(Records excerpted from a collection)
-.-.-
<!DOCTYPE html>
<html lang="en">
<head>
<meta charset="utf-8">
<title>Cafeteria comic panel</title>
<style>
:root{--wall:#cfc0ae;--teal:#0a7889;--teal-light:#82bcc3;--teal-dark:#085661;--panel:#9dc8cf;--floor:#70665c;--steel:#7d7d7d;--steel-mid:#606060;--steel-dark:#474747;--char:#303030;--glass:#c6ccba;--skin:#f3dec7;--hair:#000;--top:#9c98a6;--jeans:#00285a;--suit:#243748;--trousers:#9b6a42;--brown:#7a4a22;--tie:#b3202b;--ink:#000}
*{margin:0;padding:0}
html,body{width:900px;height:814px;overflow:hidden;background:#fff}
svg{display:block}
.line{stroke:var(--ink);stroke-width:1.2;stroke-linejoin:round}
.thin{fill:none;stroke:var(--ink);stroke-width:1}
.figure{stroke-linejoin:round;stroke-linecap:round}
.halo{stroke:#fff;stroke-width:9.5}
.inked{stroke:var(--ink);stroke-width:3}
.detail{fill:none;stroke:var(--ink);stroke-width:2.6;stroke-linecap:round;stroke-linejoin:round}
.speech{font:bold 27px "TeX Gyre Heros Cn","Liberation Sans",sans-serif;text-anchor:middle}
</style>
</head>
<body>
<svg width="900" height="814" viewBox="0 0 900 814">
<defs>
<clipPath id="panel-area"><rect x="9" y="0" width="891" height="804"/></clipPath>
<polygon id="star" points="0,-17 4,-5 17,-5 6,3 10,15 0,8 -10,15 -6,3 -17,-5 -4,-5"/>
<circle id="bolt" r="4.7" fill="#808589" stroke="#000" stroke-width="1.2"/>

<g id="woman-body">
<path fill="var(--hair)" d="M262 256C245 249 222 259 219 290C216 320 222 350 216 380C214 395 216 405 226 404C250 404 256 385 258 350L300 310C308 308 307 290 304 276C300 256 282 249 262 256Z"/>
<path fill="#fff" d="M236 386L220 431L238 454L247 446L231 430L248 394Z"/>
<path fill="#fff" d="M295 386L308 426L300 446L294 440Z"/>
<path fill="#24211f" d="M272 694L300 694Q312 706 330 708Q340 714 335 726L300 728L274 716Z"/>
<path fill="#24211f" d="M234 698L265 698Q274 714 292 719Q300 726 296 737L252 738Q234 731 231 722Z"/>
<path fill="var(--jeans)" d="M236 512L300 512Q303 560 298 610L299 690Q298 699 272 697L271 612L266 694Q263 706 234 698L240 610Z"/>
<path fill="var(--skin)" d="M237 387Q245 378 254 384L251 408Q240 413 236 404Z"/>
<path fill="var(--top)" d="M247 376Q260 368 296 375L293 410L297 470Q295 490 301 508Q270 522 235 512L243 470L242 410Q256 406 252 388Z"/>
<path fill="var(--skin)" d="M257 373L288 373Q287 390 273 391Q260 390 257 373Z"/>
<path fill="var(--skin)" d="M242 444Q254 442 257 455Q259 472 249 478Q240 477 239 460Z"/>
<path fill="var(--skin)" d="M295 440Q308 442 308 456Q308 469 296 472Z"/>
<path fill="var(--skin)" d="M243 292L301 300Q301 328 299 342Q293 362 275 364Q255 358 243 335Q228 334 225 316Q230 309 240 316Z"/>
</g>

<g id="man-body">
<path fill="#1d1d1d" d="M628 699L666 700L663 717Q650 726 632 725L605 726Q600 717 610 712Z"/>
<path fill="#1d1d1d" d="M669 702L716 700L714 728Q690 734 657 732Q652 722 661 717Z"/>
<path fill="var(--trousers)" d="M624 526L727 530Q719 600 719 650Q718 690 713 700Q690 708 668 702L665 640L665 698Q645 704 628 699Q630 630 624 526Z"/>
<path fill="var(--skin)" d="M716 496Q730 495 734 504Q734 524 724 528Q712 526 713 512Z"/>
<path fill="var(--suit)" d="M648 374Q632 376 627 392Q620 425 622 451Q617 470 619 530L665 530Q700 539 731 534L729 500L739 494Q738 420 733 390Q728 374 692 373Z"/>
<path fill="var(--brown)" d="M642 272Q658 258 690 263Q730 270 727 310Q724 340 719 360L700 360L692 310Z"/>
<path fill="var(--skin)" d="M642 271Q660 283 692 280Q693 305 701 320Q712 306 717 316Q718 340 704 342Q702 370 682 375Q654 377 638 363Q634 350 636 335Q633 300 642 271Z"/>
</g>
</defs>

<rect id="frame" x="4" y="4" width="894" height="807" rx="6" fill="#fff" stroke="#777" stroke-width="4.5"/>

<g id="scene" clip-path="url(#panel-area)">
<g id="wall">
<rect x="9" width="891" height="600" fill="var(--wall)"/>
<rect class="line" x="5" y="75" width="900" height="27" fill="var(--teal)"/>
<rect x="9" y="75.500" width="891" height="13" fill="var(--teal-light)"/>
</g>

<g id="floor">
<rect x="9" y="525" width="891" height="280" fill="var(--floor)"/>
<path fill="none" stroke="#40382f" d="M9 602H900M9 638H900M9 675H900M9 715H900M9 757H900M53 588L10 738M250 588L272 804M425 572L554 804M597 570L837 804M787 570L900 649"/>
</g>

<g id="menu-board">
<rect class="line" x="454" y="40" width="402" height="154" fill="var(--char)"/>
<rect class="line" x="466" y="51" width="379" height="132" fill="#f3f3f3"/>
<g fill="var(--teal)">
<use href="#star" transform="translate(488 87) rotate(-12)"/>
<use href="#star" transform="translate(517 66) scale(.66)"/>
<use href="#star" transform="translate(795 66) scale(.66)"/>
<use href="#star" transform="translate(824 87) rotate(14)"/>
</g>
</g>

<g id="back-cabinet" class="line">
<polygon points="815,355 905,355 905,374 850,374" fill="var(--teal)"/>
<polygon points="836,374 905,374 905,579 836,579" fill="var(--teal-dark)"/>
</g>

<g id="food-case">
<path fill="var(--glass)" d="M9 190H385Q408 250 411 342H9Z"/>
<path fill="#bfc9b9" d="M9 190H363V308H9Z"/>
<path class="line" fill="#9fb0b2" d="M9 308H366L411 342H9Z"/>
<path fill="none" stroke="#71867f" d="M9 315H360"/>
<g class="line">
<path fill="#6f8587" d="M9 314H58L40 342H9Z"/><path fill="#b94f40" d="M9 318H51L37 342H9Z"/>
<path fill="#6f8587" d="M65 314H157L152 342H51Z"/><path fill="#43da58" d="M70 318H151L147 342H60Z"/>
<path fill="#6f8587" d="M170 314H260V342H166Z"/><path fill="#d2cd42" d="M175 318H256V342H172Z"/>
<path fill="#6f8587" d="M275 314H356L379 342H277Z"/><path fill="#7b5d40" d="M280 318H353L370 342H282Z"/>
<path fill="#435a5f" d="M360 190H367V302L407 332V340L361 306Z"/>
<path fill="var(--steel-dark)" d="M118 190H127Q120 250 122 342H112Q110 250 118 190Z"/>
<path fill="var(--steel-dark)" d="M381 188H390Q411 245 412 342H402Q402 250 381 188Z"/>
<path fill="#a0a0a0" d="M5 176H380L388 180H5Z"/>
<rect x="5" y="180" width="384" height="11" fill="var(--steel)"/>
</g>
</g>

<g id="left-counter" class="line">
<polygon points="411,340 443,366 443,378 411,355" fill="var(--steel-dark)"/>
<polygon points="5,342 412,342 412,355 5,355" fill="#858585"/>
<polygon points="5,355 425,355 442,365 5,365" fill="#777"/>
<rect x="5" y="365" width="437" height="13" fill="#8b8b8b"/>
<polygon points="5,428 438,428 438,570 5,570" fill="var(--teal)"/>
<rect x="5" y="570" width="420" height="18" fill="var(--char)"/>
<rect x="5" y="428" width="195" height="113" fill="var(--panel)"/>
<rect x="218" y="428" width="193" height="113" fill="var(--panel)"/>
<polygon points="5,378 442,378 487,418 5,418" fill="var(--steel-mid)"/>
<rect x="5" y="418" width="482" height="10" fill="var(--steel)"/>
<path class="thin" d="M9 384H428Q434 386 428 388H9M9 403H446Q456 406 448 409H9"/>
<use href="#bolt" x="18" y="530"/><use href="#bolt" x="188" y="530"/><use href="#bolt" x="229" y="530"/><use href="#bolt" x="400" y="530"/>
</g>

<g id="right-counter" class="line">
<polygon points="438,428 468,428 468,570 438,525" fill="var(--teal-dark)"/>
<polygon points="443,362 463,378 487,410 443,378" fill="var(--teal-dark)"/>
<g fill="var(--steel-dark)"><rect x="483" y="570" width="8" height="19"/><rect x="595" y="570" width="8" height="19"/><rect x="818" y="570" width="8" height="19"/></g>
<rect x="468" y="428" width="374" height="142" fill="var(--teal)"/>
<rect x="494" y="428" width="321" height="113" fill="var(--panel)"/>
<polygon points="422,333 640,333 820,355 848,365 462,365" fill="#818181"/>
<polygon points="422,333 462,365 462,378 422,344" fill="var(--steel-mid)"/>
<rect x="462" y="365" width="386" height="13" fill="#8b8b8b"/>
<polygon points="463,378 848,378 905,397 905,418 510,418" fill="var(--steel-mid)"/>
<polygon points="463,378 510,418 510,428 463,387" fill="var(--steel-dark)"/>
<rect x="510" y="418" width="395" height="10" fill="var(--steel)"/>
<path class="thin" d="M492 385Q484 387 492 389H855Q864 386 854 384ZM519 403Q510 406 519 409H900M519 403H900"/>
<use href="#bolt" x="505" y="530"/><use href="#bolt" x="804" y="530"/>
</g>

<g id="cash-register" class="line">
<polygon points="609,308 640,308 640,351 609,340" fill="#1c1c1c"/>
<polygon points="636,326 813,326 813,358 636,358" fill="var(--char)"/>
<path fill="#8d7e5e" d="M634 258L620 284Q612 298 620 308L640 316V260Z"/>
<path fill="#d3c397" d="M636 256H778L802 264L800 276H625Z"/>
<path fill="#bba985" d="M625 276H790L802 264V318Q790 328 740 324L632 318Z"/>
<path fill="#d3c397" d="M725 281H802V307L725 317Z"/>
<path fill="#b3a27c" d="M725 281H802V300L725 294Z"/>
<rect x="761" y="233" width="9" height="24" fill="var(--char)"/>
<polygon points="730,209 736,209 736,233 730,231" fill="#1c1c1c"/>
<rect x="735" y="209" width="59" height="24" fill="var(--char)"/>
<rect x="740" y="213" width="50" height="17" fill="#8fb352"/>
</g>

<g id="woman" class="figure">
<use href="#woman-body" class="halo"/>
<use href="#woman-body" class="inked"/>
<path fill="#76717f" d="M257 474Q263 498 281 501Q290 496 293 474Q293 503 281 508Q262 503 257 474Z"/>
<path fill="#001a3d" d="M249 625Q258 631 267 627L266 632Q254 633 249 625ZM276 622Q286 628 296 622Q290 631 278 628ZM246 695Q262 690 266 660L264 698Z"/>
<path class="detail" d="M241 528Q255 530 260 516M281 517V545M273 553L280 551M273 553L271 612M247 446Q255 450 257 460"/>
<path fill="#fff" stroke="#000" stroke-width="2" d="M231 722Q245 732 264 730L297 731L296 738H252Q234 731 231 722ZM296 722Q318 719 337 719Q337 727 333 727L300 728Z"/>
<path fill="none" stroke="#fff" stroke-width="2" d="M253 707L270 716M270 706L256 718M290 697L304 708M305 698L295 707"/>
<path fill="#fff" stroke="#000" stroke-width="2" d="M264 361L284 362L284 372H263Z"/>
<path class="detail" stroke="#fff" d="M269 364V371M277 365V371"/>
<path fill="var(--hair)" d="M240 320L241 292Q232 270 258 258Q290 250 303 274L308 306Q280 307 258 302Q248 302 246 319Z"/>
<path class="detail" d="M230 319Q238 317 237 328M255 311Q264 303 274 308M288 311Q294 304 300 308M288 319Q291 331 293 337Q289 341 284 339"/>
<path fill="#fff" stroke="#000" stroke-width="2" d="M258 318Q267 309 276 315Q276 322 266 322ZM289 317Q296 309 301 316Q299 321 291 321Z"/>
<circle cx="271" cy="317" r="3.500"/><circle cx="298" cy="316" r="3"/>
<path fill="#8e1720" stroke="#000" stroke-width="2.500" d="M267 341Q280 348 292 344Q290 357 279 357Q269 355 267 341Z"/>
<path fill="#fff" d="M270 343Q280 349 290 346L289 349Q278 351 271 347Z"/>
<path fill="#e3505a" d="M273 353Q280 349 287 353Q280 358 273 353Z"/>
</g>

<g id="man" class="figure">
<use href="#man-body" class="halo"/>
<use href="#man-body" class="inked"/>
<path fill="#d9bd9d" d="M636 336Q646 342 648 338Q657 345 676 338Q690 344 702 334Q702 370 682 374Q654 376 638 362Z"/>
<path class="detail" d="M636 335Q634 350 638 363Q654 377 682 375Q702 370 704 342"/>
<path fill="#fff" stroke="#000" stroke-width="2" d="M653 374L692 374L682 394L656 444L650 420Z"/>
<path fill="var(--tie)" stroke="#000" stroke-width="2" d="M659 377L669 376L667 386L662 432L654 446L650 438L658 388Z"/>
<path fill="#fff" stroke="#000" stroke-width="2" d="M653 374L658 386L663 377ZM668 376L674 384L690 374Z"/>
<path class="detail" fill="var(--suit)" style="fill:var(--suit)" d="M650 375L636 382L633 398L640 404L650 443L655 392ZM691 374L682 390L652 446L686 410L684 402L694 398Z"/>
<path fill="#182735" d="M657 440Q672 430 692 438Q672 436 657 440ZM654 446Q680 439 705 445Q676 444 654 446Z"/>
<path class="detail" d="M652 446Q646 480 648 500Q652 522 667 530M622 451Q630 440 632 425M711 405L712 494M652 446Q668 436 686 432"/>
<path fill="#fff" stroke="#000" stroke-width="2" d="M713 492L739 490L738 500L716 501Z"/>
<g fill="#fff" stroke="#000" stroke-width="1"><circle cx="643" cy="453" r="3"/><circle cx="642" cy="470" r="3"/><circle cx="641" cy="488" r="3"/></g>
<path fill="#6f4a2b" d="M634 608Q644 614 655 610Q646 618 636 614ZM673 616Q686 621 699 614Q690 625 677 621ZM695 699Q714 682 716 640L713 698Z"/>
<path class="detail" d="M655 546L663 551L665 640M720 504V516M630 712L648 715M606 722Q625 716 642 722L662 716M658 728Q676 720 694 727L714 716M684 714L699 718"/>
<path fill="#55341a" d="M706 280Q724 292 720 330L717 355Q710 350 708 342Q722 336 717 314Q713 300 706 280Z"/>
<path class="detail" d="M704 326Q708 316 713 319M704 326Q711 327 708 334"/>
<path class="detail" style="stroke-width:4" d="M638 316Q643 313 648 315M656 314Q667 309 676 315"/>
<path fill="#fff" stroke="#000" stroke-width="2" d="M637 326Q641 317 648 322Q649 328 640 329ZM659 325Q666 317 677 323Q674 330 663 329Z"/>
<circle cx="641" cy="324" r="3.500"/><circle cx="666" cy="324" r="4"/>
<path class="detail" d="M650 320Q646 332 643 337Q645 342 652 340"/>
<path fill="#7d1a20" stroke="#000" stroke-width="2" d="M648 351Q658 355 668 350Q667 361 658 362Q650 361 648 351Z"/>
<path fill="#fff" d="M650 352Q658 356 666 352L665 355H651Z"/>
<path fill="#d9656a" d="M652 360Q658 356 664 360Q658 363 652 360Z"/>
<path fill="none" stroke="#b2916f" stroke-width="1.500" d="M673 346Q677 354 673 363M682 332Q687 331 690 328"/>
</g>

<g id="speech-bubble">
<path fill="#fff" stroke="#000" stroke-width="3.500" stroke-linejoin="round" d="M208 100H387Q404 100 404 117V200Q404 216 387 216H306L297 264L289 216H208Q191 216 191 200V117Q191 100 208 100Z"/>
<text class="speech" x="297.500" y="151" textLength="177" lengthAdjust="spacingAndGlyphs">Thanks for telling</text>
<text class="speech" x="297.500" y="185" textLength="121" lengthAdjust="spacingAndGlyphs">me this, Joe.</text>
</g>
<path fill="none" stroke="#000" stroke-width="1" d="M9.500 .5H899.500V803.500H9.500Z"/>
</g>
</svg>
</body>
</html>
-.-.-
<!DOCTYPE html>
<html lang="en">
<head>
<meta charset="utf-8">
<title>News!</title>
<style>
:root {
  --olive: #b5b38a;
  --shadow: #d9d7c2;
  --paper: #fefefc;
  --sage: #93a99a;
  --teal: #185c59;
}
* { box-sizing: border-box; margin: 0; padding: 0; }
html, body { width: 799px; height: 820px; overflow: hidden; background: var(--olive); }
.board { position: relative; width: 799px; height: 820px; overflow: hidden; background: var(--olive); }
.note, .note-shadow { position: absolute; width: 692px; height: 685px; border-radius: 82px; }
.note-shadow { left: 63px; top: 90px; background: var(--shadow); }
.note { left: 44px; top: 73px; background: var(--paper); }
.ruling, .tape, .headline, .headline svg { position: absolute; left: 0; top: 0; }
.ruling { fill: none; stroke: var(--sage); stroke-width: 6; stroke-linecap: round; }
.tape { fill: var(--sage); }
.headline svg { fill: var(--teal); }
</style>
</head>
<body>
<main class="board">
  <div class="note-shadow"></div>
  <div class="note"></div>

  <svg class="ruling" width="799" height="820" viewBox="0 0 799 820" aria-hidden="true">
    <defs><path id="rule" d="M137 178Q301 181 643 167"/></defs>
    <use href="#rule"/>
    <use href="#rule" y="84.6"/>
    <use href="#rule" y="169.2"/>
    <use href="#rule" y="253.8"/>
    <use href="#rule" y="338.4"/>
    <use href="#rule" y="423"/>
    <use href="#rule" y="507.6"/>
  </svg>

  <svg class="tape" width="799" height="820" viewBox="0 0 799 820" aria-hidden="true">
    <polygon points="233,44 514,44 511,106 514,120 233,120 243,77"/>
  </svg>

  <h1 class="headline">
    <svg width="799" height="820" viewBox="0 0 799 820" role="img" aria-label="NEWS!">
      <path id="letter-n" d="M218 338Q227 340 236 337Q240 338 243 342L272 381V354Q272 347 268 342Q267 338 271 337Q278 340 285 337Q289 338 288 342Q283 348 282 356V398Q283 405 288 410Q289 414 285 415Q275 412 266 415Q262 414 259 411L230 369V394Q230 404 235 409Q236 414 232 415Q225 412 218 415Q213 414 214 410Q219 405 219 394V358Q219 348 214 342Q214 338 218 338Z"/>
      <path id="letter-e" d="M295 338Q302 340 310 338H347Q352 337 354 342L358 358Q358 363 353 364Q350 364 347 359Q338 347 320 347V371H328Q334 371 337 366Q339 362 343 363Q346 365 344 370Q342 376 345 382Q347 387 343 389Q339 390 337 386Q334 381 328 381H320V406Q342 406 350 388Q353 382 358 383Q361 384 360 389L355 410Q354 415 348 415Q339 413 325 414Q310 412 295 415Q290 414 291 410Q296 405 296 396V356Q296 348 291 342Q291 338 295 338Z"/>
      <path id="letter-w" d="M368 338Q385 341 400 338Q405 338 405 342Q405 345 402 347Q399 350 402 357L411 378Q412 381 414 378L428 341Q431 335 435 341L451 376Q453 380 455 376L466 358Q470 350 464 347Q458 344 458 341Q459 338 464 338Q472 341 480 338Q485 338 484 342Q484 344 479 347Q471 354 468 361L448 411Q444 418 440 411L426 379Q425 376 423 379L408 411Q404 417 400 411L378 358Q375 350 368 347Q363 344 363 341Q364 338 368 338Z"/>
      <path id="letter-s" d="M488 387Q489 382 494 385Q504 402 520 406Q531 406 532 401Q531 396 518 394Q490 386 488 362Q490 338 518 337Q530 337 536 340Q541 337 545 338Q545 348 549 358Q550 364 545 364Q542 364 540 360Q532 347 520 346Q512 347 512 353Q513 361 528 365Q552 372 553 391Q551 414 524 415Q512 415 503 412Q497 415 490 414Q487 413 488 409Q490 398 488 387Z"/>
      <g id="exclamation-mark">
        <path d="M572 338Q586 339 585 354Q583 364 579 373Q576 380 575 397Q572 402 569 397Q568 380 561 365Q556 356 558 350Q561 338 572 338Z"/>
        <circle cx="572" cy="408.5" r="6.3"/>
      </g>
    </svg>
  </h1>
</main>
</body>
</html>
-.-.-
- TRY IT: Which lines of the records above contain the word "position"? Report each one.

- THE COMPLETED TASK:
.board { position: relative; width: 799px; height: 820px; overflow: hidden; background: var(--olive); }
.note, .note-shadow { position: absolute; width: 692px; height: 685px; border-radius: 82px; }
.ruling, .tape, .headline, .headline svg { position: absolute; left: 0; top: 0; }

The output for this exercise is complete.